── Dataset records ──

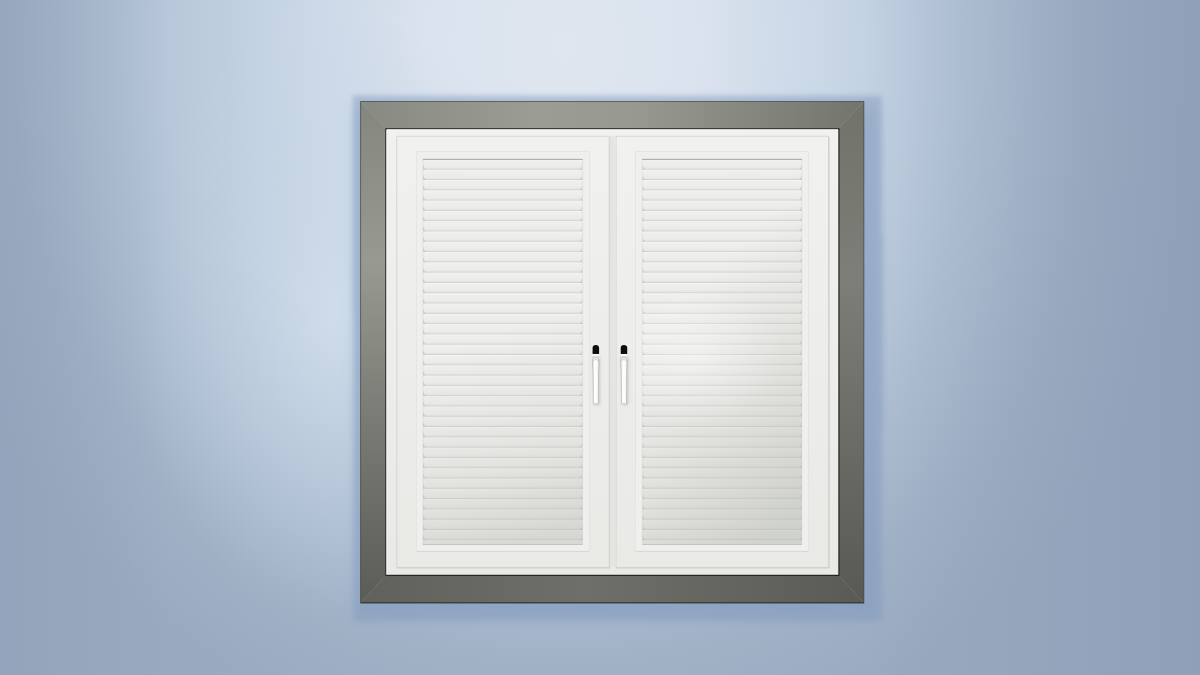
<!DOCTYPE html>
<html lang="en">
<head>
<meta charset="utf-8">
<title>Shuttered window on a blue wall</title>
<style>
:root{
  --wall-light:#dfe6f0;
  --wall-soft:#c9d7e7;
  --wall-mid:#afbfd2;
  --wall-deep:#99aac0;
  --wall-edge:#8d9db6;
  --shadow:#859dbf;
  --stone-light:#9b9c94;
  --stone-mid:#7d7e77;
  --stone-dark:#5b5c56;
  --white:#f1f1f0;
  --white-shade:#e9e9e6;
  --line:#d3d4d1;
  --slat-line:#cfd0cd;
  --slat-notch:#c3c4c0;
  --low-shade:#b9bcb3;
  --black:#0d0d0d;
}
html,body{margin:0;height:100%;overflow:hidden;background:var(--wall-mid)}
.scene{display:block;width:1200px;height:675px}
</style>
</head>
<body>
<svg class="scene" viewBox="0 0 1568 882" role="img" aria-label="White double window with louvred shutters in a grey surround on a pale blue wall">
  <defs>
    <radialGradient id="wall-glow" gradientUnits="userSpaceOnUse" cx="0" cy="0" r="1" gradientTransform="translate(735 60) scale(860 960)">
      <stop offset="0" style="stop-color:var(--wall-light)"/>
      <stop offset=".2" style="stop-color:#dbe3ee"/>
      <stop offset=".4" style="stop-color:var(--wall-soft)"/>
      <stop offset=".62" style="stop-color:#b6c6d8"/>
      <stop offset=".84" style="stop-color:#a1b2c7"/>
      <stop offset="1" style="stop-color:var(--wall-deep)"/>
    </radialGradient>
    <radialGradient id="side-glow" gradientUnits="userSpaceOnUse" cx="0" cy="0" r="1" gradientTransform="translate(440 410) scale(270 400)">
      <stop offset="0" style="stop-color:#d3e0ee;stop-opacity:.75"/>
      <stop offset="1" style="stop-color:#c3d2e2;stop-opacity:0"/>
    </radialGradient>
    <linearGradient id="right-falloff" x1="0" x2="1" y1="0" y2="0">
      <stop offset="0" style="stop-color:var(--wall-edge);stop-opacity:.5"/>
      <stop offset=".14" style="stop-color:var(--wall-edge);stop-opacity:0"/>
      <stop offset=".72" style="stop-color:var(--wall-edge);stop-opacity:0"/>
      <stop offset="1" style="stop-color:var(--wall-edge);stop-opacity:.8"/>
    </linearGradient>
    <filter id="soft-shadow" x="-5%" y="-5%" width="110%" height="110%"><feGaussianBlur stdDeviation="3.2"/></filter>
    <filter id="wide-shadow" x="-10%" y="-10%" width="120%" height="120%"><feGaussianBlur stdDeviation="10"/></filter>
    <filter id="handle-shadow" x="-200%" y="-20%" width="500%" height="140%"><feGaussianBlur stdDeviation="1.8"/></filter>

    <linearGradient id="stone-top" x1="0" x2="1" y1="0" y2="0">
      <stop offset="0" stop-color="#888981"/>
      <stop offset=".35" style="stop-color:var(--stone-light)"/>
      <stop offset=".55" stop-color="#979890"/>
      <stop offset="1" stop-color="#73746c"/>
    </linearGradient>
    <linearGradient id="stone-left" x1="0" x2="0" y1="0" y2="1">
      <stop offset="0" stop-color="#85867e"/>
      <stop offset=".32" stop-color="#989990"/>
      <stop offset=".6" style="stop-color:var(--stone-mid)"/>
      <stop offset="1" style="stop-color:var(--stone-dark)"/>
    </linearGradient>
    <linearGradient id="stone-right" x1="0" x2="0" y1="0" y2="1">
      <stop offset="0" stop-color="#71726a"/>
      <stop offset=".35" stop-color="#7d7e77"/>
      <stop offset=".65" stop-color="#6c6d66"/>
      <stop offset="1" stop-color="#585953"/>
    </linearGradient>
    <linearGradient id="stone-bottom" x1="0" x2="1" y1="0" y2="0">
      <stop offset="0" stop-color="#60615a"/>
      <stop offset=".45" stop-color="#6e6f68"/>
      <stop offset="1" stop-color="#5a5b55"/>
    </linearGradient>

    <linearGradient id="casing" x1="0" x2="0" y1="0" y2="1">
      <stop offset="0" style="stop-color:var(--white)"/>
      <stop offset="1" style="stop-color:var(--white-shade)"/>
    </linearGradient>
    <linearGradient id="slat-face" x1="0" x2="0" y1="0" y2="1">
      <stop offset="0" stop-color="#f0f0ee"/>
      <stop offset=".75" stop-color="#ebebe9"/>
      <stop offset="1" stop-color="#e4e4e1"/>
    </linearGradient>
    <pattern id="slats" patternUnits="userSpaceOnUse" x="0" y="208.3" width="210" height="13.45">
      <rect width="210" height="13.45" fill="url(#slat-face)"/>
      <rect y="12.1" width="210" height="1.1" style="fill:var(--slat-line)"/>
      <rect y="0" width="210" height="1" fill="#f6f6f4"/>
      <path d="M0 7Q1 11 3.5 13H0ZM208.500 7Q207.500 11 205 13H208.500Z" style="fill:var(--slat-notch)"/>
    </pattern>
    <linearGradient id="low-left" x1=".4" x2=".55" y1="0" y2="1">
      <stop offset=".45" style="stop-color:var(--low-shade);stop-opacity:0"/>
      <stop offset=".8" style="stop-color:var(--low-shade);stop-opacity:.2"/>
      <stop offset="1" style="stop-color:var(--low-shade);stop-opacity:.42"/>
    </linearGradient>
    <linearGradient id="low-right" x1=".3" x2=".7" y1="0" y2="1">
      <stop offset=".3" style="stop-color:var(--low-shade);stop-opacity:0"/>
      <stop offset=".65" style="stop-color:var(--low-shade);stop-opacity:.24"/>
      <stop offset="1" style="stop-color:var(--low-shade);stop-opacity:.55"/>
    </linearGradient>
    <radialGradient id="sheen" gradientUnits="userSpaceOnUse" cx="0" cy="0" r="1" gradientTransform="translate(905 465) scale(120 90)">
      <stop offset="0" stop-color="#fff" stop-opacity=".4"/>
      <stop offset="1" stop-color="#fff" stop-opacity="0"/>
    </radialGradient>

    <g id="sash">
      <rect x="518.500" y="178" width="277.500" height="563.500" fill="url(#casing)" style="stroke:var(--line)" stroke-width="1.2"/>
      <path d="M519 742.300H797V179" fill="none" stroke="#c9cac6" stroke-width="1"/>
      <rect x="544" y="198" width="226" height="522.500" fill="#efefed" stroke="#e2e2df" stroke-width="1"/>
      <path d="M544 720.500H770" stroke="#d5d6d2"/>
      <g transform="translate(552.700 0)">
        <rect y="208" width="208.500" height="503.500" fill="url(#slats)"/>
      </g>
      <path d="M552.700 208V711.500M761.300 208V711.500" stroke="#dcdcd9" stroke-width=".9"/>
      <path d="M552.700 208.200H761.300" stroke="#8f908c" stroke-width="1"/>
      <path d="M552.700 711.500H761.300" stroke="#c2c3be" stroke-width="1.2"/>
    </g>

    <linearGradient id="lever-face" x1="0" x2="1" y1="0" y2="0">
      <stop offset="0" stop-color="#d5d6d4"/>
      <stop offset=".3" stop-color="#fff"/>
      <stop offset=".72" stop-color="#fafafa"/>
      <stop offset="1" stop-color="#c0c1be"/>
    </linearGradient>
    <g id="handle">
      <path d="M775 466H784V529H776Z" fill="#aeb0ab" opacity=".6" filter="url(#handle-shadow)"/>
      <path d="M774.300 463V455Q774.300 450.800 778.500 450.800T782.800 455V463Z" style="fill:var(--black)"/>
      <path d="M773.700 462.500H783.400V476Q783.400 480 778.500 480T773.700 476Z" fill="#dcdddb"/>
      <path d="M773.700 462.500H783.400V465.200H773.700Z" fill="#f7f7f6"/>
      <path d="M774.200 473Q774.200 467.500 778.600 467.500T783 473Q783 479 782.200 485L781.800 527.500H775.400L775 485Q774.200 479 774.200 473Z" fill="url(#lever-face)" stroke="#b4b5b1" stroke-width=".7"/>
      <path d="M775.600 472Q778.500 466.500 781.700 472" fill="none" stroke="#bfc0bd" stroke-width="1"/>
    </g>
  </defs>

  <g id="wall">
    <rect width="1568" height="882" fill="url(#wall-glow)"/>
    <rect width="1568" height="882" fill="url(#side-glow)"/>
    <rect width="1568" height="882" fill="url(#right-falloff)"/>
  </g>

  <g id="cast-shadow" style="fill:var(--shadow)">
    <rect x="466" y="140" width="680" height="668" opacity=".35" filter="url(#wide-shadow)"/>
    <path d="M461 125H1152V306H1154V560H1152V811H462V406H461Z" opacity=".5" filter="url(#soft-shadow)"/>
  </g>

  <g id="surround">
    <path d="M471 132.500H1129L1096 168H504Z" fill="url(#stone-top)"/>
    <path d="M471 132.500L504 168V752L471 788Z" fill="url(#stone-left)"/>
    <path d="M1129 132.500V788L1096 752V168Z" fill="url(#stone-right)"/>
    <path d="M471 788L504 752H1096L1129 788Z" fill="url(#stone-bottom)"/>
    <rect x="471.300" y="132.700" width="657.500" height="655" fill="none" stroke="#4b4c47" stroke-width="1"/>
    <path d="M471 787.700H1129" stroke="#2f302c" stroke-width="1.2"/>
  </g>

  <g id="window">
    <rect x="504.200" y="168.300" width="592" height="583.500" fill="url(#casing)" stroke="#1c1c1a" stroke-width="1.5"/>
    <path d="M505.500 751V169.600H1095" fill="none" stroke="#fff" stroke-width="1"/>
    <use href="#sash"/>
    <use href="#sash" x="286.500"/>
    <path d="M800 178V742" stroke="#e4e4e1" stroke-width="6"/>
    <rect x="552.700" y="208" width="208.600" height="503.500" fill="url(#low-left)"/>
    <rect x="839.200" y="208" width="208.600" height="503.500" fill="url(#low-right)"/>
    <rect x="839.200" y="208" width="208.600" height="503.500" fill="url(#sheen)"/>
    <use href="#handle"/>
    <use href="#handle" x="36.800"/>
  </g>
</svg>
</body>
</html>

───

From the listing above, return the lines starting at the one with "--wall-deep:#99aac0;" and ending at the one with "--low-shade:#b9bcb3;", both kept, exactly as they appear and nothing more.

_Solved problem_.
  --wall-deep:#99aac0;
  --wall-edge:#8d9db6;
  --shadow:#859dbf;
  --stone-light:#9b9c94;
  --stone-mid:#7d7e77;
  --stone-dark:#5b5c56;
  --white:#f1f1f0;
  --white-shade:#e9e9e6;
  --line:#d3d4d1;
  --slat-line:#cfd0cd;
  --slat-notch:#c3c4c0;
  --low-shade:#b9bcb3;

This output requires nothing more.